**Task prompt**. Your response should consist of one number, the count of lines below that contain "picture".
(Listed records Opens)
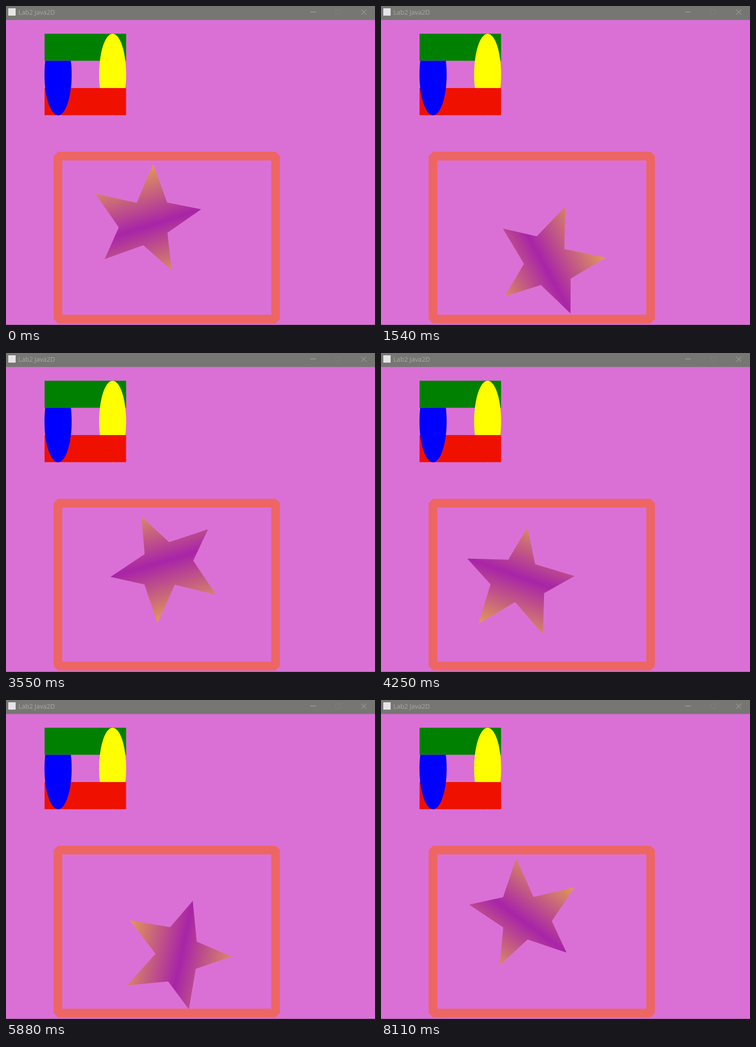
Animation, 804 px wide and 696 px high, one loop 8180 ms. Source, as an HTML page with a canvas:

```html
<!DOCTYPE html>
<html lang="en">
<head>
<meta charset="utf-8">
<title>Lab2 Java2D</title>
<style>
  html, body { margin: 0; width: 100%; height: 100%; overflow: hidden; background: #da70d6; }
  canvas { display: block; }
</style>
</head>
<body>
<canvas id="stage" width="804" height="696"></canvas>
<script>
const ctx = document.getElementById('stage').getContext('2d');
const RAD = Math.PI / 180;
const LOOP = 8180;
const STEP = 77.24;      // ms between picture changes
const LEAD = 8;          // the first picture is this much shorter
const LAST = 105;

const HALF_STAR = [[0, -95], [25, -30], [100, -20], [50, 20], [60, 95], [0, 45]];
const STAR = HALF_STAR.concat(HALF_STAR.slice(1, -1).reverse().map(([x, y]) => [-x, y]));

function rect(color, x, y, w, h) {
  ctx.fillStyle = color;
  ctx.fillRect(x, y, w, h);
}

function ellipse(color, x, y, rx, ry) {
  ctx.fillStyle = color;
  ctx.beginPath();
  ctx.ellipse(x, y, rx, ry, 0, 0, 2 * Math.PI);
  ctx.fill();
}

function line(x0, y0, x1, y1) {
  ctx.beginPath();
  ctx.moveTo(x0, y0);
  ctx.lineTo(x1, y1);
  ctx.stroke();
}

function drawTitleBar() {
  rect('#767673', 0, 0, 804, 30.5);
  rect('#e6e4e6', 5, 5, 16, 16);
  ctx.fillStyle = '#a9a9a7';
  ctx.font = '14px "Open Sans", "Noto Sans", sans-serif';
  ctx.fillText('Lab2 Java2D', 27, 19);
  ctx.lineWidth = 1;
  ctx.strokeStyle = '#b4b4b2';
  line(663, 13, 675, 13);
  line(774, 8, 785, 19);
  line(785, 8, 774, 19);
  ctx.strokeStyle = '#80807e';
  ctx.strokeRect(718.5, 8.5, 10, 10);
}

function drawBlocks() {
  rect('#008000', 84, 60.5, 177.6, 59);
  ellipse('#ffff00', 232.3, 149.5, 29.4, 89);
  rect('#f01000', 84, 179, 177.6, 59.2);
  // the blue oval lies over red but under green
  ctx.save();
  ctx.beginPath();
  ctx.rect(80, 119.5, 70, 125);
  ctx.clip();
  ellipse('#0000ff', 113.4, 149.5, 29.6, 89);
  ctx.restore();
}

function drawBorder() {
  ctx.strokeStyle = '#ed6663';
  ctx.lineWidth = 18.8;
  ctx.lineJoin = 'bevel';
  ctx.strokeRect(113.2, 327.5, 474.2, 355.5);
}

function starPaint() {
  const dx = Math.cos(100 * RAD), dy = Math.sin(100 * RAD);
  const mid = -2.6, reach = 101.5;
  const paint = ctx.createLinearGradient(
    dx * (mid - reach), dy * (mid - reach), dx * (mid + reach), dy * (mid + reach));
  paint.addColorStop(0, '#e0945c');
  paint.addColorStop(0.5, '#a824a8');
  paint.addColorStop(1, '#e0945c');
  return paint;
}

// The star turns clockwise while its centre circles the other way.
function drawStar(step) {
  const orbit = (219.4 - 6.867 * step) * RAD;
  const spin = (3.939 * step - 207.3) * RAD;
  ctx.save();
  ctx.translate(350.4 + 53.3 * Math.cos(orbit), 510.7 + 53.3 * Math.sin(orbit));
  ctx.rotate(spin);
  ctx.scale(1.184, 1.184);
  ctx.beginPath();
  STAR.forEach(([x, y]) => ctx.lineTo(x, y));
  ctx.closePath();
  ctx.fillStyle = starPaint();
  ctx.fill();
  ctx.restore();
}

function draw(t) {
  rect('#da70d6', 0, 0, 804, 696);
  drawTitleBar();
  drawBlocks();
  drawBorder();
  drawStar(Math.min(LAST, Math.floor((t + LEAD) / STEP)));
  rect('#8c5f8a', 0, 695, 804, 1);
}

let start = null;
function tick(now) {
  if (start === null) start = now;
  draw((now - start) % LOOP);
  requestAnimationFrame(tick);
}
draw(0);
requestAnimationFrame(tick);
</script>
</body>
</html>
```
(Listed records Closes)
**Result of the task**. 2